Gree itself has also been targeted by the CPSC. The company has paid more in fines to the CPSC than any other company over the past two decades. That includes a $91 million penalty that was by far the largest single fine brought by the agency during this period. It was also the first criminal enforcement action under the Consumer Product Safety Act.
The impact of that was softened by the decision of the Justice Department to offer Gree a leniency deal in the form of a deferred prosecution agreement by which the company was able to avoid pleading guilty to the charges.
On the other hand, DOJ and CPSC took the bold step of going after the two Gree officials individually. It took four years from the time the two men were indicted, but their conviction sends a powerful message to executives that they can be held personally responsible for brazen disregard of product risks. The Gree executives are scheduled to be sentenced next March and could receive up to five years in prison.

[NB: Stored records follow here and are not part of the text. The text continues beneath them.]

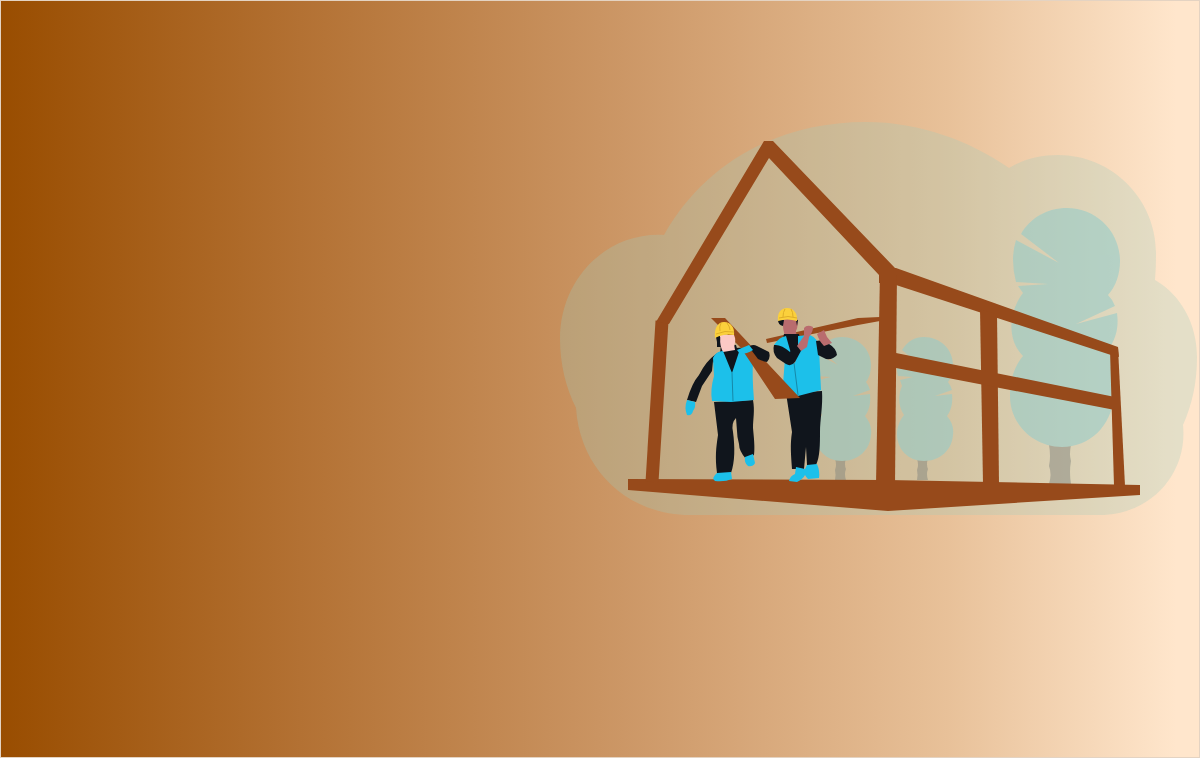
<!DOCTYPE html>
<html lang="en">
<head>
<meta charset="utf-8">
<title>Timber frame house under construction</title>
<style>
:root {
  --brown-deep: #994d00;
  --brown-light: #ffe6cc;
  --timber: #974a1b;
  --timber-shade: #8f4419;
  --cloud: #9cccbc;
  --foliage: #92cccb;
  --trunk: #8b8c82;
  --vest: #1cc0ea;
  --vest-line: #1688a8;
  --cloth: #10151c;
  --helmet: #fbd03c;
  --helmet-shade: #dfae28;
  --skin-light: #fcc9c5;
  --skin-dark: #b96c6e;
  --edge: #e4d3c2;
}
html, body { margin: 0; height: 100%; overflow: hidden; }
.hero { position: relative; width: 1200px; height: 758px; overflow: hidden; background: linear-gradient(90deg, var(--brown-deep), #b37133 25%, #cc9766 52%, #e8c199 79%, var(--brown-light) 98%); }
.hero svg { display: block; }
.edge { fill: none; stroke: var(--edge); stroke-width: 1; }
.cloud { fill: var(--cloud); opacity: .27; }
.foliage { fill: var(--foliage); }
.trunk { fill: var(--trunk); }
.tree { opacity: .55; }
.timber { fill: none; stroke: var(--timber); stroke-linejoin: miter; }
.plank { fill: var(--timber); }
.vest { fill: var(--vest); }
.seam { fill: none; stroke: var(--vest-line); stroke-width: 1; }
.cloth { fill: var(--cloth); }
.helmet { fill: var(--helmet); }
.helmet-line { fill: none; stroke: var(--helmet-shade); stroke-width: 1; }
.light { fill: var(--skin-light); }
.dark { fill: var(--skin-dark); }
</style>
</head>
<body>
<main class="hero">
<svg width="1200" height="758" viewBox="0 0 1200 758" role="img" aria-label="Two builders carrying planks through a timber house frame">
  <defs>
    <g id="small-tree">
      <path class="trunk" d="M-5 459H6Q4 464 6 469Q4 474 6 480H-5Q-4 474 -5 470Q-3 465 -5 459Z"/>
      <path class="foliage" d="M2 337C18 337 31 349 31 365C31 372 29 378 26 382Q29 386 30 390L13 396L30 394C31 403 29 411 25 416C30 422 32 428 31 435C30 450 18 461 2 461C-14 461 -25 449 -25 434C-25 427 -22 420 -18 415C-24 406 -24 395 -20 386L-22 380L-9 377L-24 376Q-27 365 -23 354L-2 365L-20 350Q-12 337 2 337Z"/>
    </g>
  </defs>

  <g id="backdrop">
    <path class="cloud" d="M664 235C704 164 777 122 866 122C920 122 970 141 1009 168C1024 159 1040 155 1058 155C1112 155 1156 199 1156 253Q1156 268 1155 280C1181 295 1197 324 1197 357C1197 383 1192 405 1183 425C1188 474 1150 515 1100 515H690C628 515 580 470 576 408C566 388 560 364 560 339C560 279 606 232 664 235Z"/>
    <g class="tree" id="large-tree">
      <path class="trunk" d="M1049 445H1071Q1069 454 1071 461Q1069 472 1071 484H1049Q1052 474 1049 466Q1051 456 1049 445Z"/>
      <path class="foliage" d="M1067 208C1097 208 1120 232 1120 261C1120 274 1116 286 1108 295Q1113 300 1115 306L1076 324L1117 313C1119 327 1116 339 1108 350C1115 362 1117 378 1114 397C1111 426 1090 447 1062 447C1033 447 1010 424 1010 396C1010 380 1014 367 1023 356C1008 341 1007 314 1023 293L1018 286L1048 284L1016 282Q1010 259 1016 240L1059 263L1021 234C1030 218 1047 208 1067 208Z"/>
    </g>
    <use href="#small-tree" class="tree" x="840"/>
    <use href="#small-tree" class="tree" x="922"/>
  </g>

  <g id="house-frame">
    <path class="plank" d="M628 479L888 480L1140 485V495L888 511L628 490Z"/>
    <path class="timber" stroke-width="13" d="M652 482L662 321"/>
    <path class="plank" d="M656 322L764 141H773L895 268L896 283H879V275L769 158L669 324Z"/>
    <path class="plank" d="M880 268H896L1118 347L1119 357L1111 355L896 285L880 276Z"/>
    <polygon class="plank" points="880,272 897,272 895,484 876,484"/>
    <polygon class="plank" points="980,309 997,314 999,484 983,484"/>
    <polygon class="plank" points="1110,350 1118,348 1125,486 1114,486"/>
    <polygon class="plank" points="896,353 1115,397 1115,410 896,368"/>
  </g>

  <g id="builder-right">
    <path class="plank" d="M766 339L858 318L880 317V321L858 325L767 343Z"/>
    <path class="cloth" d="M786 393L822 391C823 406 820 420 820 432C820 444 820 457 816 465H807L806 447L804 469H792C791 454 790 445 792 432Z"/>
    <path class="vest" d="M805 469L807 465L817 464Q820 471 819 478L808 479Q806 477 805 475Q803 479 797 482L789 481Q790 476 795 474L796 467Z"/>
    <path class="dark" d="M783 319L797 318Q799 324 796 331L797 340L786 339Q782 329 783 319Z"/>
    <path class="cloth" d="M784 334L799 334L801 343L793 358L782 343Z"/>
    <path class="vest" d="M786 336Q779 337 774 345L785 358L783 384L786 393L798 396L821 390L819 348Q818 338 810 335L798 336L798 350Q796 362 794 364Z"/>
    <path class="seam" d="M794 363L798 395"/>
    <path class="cloth" d="M774 345Q772 352 777 358L786 364Q791 367 795 362L802 349L796 345L790 352Q781 344 774 345Z"/>
    <path class="cloth" d="M816 341Q823 339 829 344Q836 348 837 355Q833 360 826 359L818 355Z"/>
    <path class="dark" d="M797 346L804 336L804 328Q807 324 813 327Q813 332 809 337L807 347L801 351Z"/>
    <path class="dark" d="M817 334L824 330L827 337L832 343L824 346Q819 341 817 334Z"/>
    <path class="cloth" d="M778 320H784L783 326Q778 325 778 320ZM796 320H798L797 326Z"/>
    <path class="helmet" d="M778 321C777 313 781 308 787 308C794 308 798 314 797 321Q787 318 778 321Z"/>
    <path class="helmet-line" d="M779 318Q788 315 797 318M785 309Q783 312 783 317M791 309Q793 312 793 317"/>
  </g>

  <g id="builder-left">
    <path class="cloth" d="M714 402L753 400C755 411 753 419 753 428C754 439 755 447 754 455L746 459Q739 451 739 444Q737 437 737 431L736 418Q731 423 733 432C735 447 735 462 731 473H717C715 457 716 448 718 435Z"/>
    <path class="vest" d="M717 473L731 472L732 479Q725 482 715 481Q711 478 717 473ZM745 457L753 454L755 463Q753 467 748 466Q744 463 745 457Z"/>
    <path class="cloth" d="M716 354Q724 349 735 348L752 347L749 374L718 372L713 361L712 371L702 386L696 402L687 400Q692 383 699 375Q706 361 716 354Z"/>
    <path class="vest" d="M687 400L695 402Q696 407 693 411Q692 416 687 415Q684 408 687 400Z"/>
    <path class="cloth" d="M717 336H721L722 347H717ZM721 344L736 345L738 352L732 374L720 354Z"/>
    <path class="light" d="M720 336L734 334Q736 338 734 344L735 350L723 352Q720 347 720 336Z"/>
    <path class="vest" d="M723 351Q716 351 713 358L714 376Q710 390 712 401L731 402L754 400Q752 376 753 362Q751 352 740 349L732 373Z"/>
    <path class="seam" d="M732 373L733 401"/>
    <path class="plank" d="M711 318H725L800 398L775 399L741 348Z"/>
    <path class="cloth" d="M746 350Q751 343 757 346L769 352Q771 358 767 362Q762 361 758 359L752 351Z"/>
    <path class="vest" d="M737 350L749 345L753 350Q747 354 740 354Z"/>
    <path class="cloth" d="M716 337H721L720 342H717Z"/>
    <path class="light" d="M720 335H734Q737 341 733 348Q727 351 721 347Z"/>
    <path class="helmet" d="M715 338C714 328 718 322 724 322C731 322 735 328 734 335Q724 333 715 338Z"/>
    <path class="helmet-line" d="M716 334Q725 330 734 332M721 323Q719 327 720 331M727 323Q730 327 730 330"/>
  </g>

  <rect class="edge" x=".5" y=".5" width="1199" height="757"/>
</svg>
</main>
</body>
</html>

The debate over how to deal with corporate crime is often framed as a choice between penalizing the company and prosecuting executives. The Gree case shows the value of using both approaches at the same time. That makes it more likely the message will get through to everyone in a rogue company that it has to change its practices in a fundamental way.